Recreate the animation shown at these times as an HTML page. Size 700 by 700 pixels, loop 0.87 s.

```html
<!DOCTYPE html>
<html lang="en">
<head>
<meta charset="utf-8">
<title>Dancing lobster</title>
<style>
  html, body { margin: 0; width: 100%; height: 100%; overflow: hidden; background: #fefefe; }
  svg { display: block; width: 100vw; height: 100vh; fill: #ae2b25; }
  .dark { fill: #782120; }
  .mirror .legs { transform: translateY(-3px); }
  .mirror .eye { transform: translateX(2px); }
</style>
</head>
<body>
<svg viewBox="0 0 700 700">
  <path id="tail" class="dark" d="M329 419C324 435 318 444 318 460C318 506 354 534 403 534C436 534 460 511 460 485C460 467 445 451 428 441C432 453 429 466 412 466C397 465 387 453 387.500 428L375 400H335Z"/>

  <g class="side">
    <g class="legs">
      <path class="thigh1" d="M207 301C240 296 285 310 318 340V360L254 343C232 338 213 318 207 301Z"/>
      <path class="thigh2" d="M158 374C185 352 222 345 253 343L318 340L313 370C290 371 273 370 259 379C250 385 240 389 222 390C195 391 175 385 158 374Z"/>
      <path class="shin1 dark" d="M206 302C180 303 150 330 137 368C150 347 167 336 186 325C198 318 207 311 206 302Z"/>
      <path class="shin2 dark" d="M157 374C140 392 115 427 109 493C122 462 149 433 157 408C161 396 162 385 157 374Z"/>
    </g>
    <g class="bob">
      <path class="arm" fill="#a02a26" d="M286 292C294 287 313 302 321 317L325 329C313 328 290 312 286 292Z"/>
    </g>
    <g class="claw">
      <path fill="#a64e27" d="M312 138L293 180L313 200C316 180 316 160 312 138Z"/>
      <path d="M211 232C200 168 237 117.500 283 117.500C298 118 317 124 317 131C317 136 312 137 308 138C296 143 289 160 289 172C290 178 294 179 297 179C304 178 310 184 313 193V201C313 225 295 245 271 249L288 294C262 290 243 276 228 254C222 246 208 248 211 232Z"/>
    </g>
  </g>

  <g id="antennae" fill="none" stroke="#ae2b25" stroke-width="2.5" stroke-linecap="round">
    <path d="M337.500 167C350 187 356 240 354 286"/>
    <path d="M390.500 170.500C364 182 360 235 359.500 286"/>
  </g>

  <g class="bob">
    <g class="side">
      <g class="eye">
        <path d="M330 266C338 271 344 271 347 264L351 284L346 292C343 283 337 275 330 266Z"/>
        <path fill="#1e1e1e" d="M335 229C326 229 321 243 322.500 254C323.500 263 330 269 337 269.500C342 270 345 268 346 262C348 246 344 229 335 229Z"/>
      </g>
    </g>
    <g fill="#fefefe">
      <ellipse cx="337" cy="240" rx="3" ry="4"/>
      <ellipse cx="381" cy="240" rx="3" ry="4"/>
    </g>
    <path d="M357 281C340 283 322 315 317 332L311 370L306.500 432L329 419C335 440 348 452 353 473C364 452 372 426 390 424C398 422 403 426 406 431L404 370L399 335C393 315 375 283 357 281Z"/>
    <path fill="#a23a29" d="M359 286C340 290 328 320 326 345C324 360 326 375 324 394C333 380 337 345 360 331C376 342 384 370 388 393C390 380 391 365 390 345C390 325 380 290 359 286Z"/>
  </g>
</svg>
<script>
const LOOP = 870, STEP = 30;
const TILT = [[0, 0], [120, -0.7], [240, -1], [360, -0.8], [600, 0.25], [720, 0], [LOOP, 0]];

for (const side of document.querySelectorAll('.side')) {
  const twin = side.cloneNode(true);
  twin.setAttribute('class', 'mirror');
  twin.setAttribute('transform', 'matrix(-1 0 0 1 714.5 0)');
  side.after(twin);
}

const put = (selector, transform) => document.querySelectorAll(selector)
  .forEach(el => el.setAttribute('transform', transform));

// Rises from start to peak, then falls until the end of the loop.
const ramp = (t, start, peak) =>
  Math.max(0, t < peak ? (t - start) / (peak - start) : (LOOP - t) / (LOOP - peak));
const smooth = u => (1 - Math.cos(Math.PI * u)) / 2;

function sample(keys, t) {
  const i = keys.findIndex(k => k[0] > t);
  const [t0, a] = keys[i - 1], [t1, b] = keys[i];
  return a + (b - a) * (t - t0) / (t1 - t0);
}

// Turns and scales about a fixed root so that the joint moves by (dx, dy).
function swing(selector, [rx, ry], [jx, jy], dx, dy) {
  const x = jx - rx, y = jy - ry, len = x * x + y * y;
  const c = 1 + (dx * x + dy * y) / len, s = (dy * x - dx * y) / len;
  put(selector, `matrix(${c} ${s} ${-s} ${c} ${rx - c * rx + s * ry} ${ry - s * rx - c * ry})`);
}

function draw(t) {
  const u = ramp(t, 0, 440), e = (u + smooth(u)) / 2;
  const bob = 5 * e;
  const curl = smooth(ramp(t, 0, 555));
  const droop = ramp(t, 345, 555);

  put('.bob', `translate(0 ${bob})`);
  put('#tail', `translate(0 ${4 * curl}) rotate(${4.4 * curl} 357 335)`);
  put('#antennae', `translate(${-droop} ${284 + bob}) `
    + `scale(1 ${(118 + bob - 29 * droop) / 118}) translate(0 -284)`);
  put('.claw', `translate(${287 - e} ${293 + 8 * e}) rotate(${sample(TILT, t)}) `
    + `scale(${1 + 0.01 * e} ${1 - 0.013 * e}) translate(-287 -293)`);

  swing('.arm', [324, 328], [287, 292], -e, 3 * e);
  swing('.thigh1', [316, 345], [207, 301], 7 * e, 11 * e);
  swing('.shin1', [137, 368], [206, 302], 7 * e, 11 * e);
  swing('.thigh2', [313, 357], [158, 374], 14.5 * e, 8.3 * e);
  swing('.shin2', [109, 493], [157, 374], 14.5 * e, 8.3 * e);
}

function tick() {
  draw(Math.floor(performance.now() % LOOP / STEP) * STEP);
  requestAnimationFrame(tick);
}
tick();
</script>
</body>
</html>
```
....
WORK REQUIRED. Nothing but an exact repetition of the entries is expected here.

OUTPUT.
Recreate the animation shown at these times as an HTML page. Size 700 by 700 pixels, loop 0.87 s.

```html
<!DOCTYPE html>
<html lang="en">
<head>
<meta charset="utf-8">
<title>Dancing lobster</title>
<style>
  html, body { margin: 0; width: 100%; height: 100%; overflow: hidden; background: #fefefe; }
  svg { display: block; width: 100vw; height: 100vh; fill: #ae2b25; }
  .dark { fill: #782120; }
  .mirror .legs { transform: translateY(-3px); }
  .mirror .eye { transform: translateX(2px); }
</style>
</head>
<body>
<svg viewBox="0 0 700 700">
  <path id="tail" class="dark" d="M329 419C324 435 318 444 318 460C318 506 354 534 403 534C436 534 460 511 460 485C460 467 445 451 428 441C432 453 429 466 412 466C397 465 387 453 387.500 428L375 400H335Z"/>

  <g class="side">
    <g class="legs">
      <path class="thigh1" d="M207 301C240 296 285 310 318 340V360L254 343C232 338 213 318 207 301Z"/>
      <path class="thigh2" d="M158 374C185 352 222 345 253 343L318 340L313 370C290 371 273 370 259 379C250 385 240 389 222 390C195 391 175 385 158 374Z"/>
      <path class="shin1 dark" d="M206 302C180 303 150 330 137 368C150 347 167 336 186 325C198 318 207 311 206 302Z"/>
      <path class="shin2 dark" d="M157 374C140 392 115 427 109 493C122 462 149 433 157 408C161 396 162 385 157 374Z"/>
    </g>
    <g class="bob">
      <path class="arm" fill="#a02a26" d="M286 292C294 287 313 302 321 317L325 329C313 328 290 312 286 292Z"/>
    </g>
    <g class="claw">
      <path fill="#a64e27" d="M312 138L293 180L313 200C316 180 316 160 312 138Z"/>
      <path d="M211 232C200 168 237 117.500 283 117.500C298 118 317 124 317 131C317 136 312 137 308 138C296 143 289 160 289 172C290 178 294 179 297 179C304 178 310 184 313 193V201C313 225 295 245 271 249L288 294C262 290 243 276 228 254C222 246 208 248 211 232Z"/>
    </g>
  </g>

  <g id="antennae" fill="none" stroke="#ae2b25" stroke-width="2.5" stroke-linecap="round">
    <path d="M337.500 167C350 187 356 240 354 286"/>
    <path d="M390.500 170.500C364 182 360 235 359.500 286"/>
  </g>

  <g class="bob">
    <g class="side">
      <g class="eye">
        <path d="M330 266C338 271 344 271 347 264L351 284L346 292C343 283 337 275 330 266Z"/>
        <path fill="#1e1e1e" d="M335 229C326 229 321 243 322.500 254C323.500 263 330 269 337 269.500C342 270 345 268 346 262C348 246 344 229 335 229Z"/>
      </g>
    </g>
    <g fill="#fefefe">
      <ellipse cx="337" cy="240" rx="3" ry="4"/>
      <ellipse cx="381" cy="240" rx="3" ry="4"/>
    </g>
    <path d="M357 281C340 283 322 315 317 332L311 370L306.500 432L329 419C335 440 348 452 353 473C364 452 372 426 390 424C398 422 403 426 406 431L404 370L399 335C393 315 375 283 357 281Z"/>
    <path fill="#a23a29" d="M359 286C340 290 328 320 326 345C324 360 326 375 324 394C333 380 337 345 360 331C376 342 384 370 388 393C390 380 391 365 390 345C390 325 380 290 359 286Z"/>
  </g>
</svg>
<script>
const LOOP = 870, STEP = 30;
const TILT = [[0, 0], [120, -0.7], [240, -1], [360, -0.8], [600, 0.25], [720, 0], [LOOP, 0]];

for (const side of document.querySelectorAll('.side')) {
  const twin = side.cloneNode(true);
  twin.setAttribute('class', 'mirror');
  twin.setAttribute('transform', 'matrix(-1 0 0 1 714.5 0)');
  side.after(twin);
}

const put = (selector, transform) => document.querySelectorAll(selector)
  .forEach(el => el.setAttribute('transform', transform));

// Rises from start to peak, then falls until the end of the loop.
const ramp = (t, start, peak) =>
  Math.max(0, t < peak ? (t - start) / (peak - start) : (LOOP - t) / (LOOP - peak));
const smooth = u => (1 - Math.cos(Math.PI * u)) / 2;

function sample(keys, t) {
  const i = keys.findIndex(k => k[0] > t);
  const [t0, a] = keys[i - 1], [t1, b] = keys[i];
  return a + (b - a) * (t - t0) / (t1 - t0);
}

// Turns and scales about a fixed root so that the joint moves by (dx, dy).
function swing(selector, [rx, ry], [jx, jy], dx, dy) {
  const x = jx - rx, y = jy - ry, len = x * x + y * y;
  const c = 1 + (dx * x + dy * y) / len, s = (dy * x - dx * y) / len;
  put(selector, `matrix(${c} ${s} ${-s} ${c} ${rx - c * rx + s * ry} ${ry - s * rx - c * ry})`);
}

function draw(t) {
  const u = ramp(t, 0, 440), e = (u + smooth(u)) / 2;
  const bob = 5 * e;
  const curl = smooth(ramp(t, 0, 555));
  const droop = ramp(t, 345, 555);

  put('.bob', `translate(0 ${bob})`);
  put('#tail', `translate(0 ${4 * curl}) rotate(${4.4 * curl} 357 335)`);
  put('#antennae', `translate(${-droop} ${284 + bob}) `
    + `scale(1 ${(118 + bob - 29 * droop) / 118}) translate(0 -284)`);
  put('.claw', `translate(${287 - e} ${293 + 8 * e}) rotate(${sample(TILT, t)}) `
    + `scale(${1 + 0.01 * e} ${1 - 0.013 * e}) translate(-287 -293)`);

  swing('.arm', [324, 328], [287, 292], -e, 3 * e);
  swing('.thigh1', [316, 345], [207, 301], 7 * e, 11 * e);
  swing('.shin1', [137, 368], [206, 302], 7 * e, 11 * e);
  swing('.thigh2', [313, 357], [158, 374], 14.5 * e, 8.3 * e);
  swing('.shin2', [109, 493], [157, 374], 14.5 * e, 8.3 * e);
}

function tick() {
  draw(Math.floor(performance.now() % LOOP / STEP) * STEP);
  requestAnimationFrame(tick);
}
tick();
</script>
</body>
</html>
```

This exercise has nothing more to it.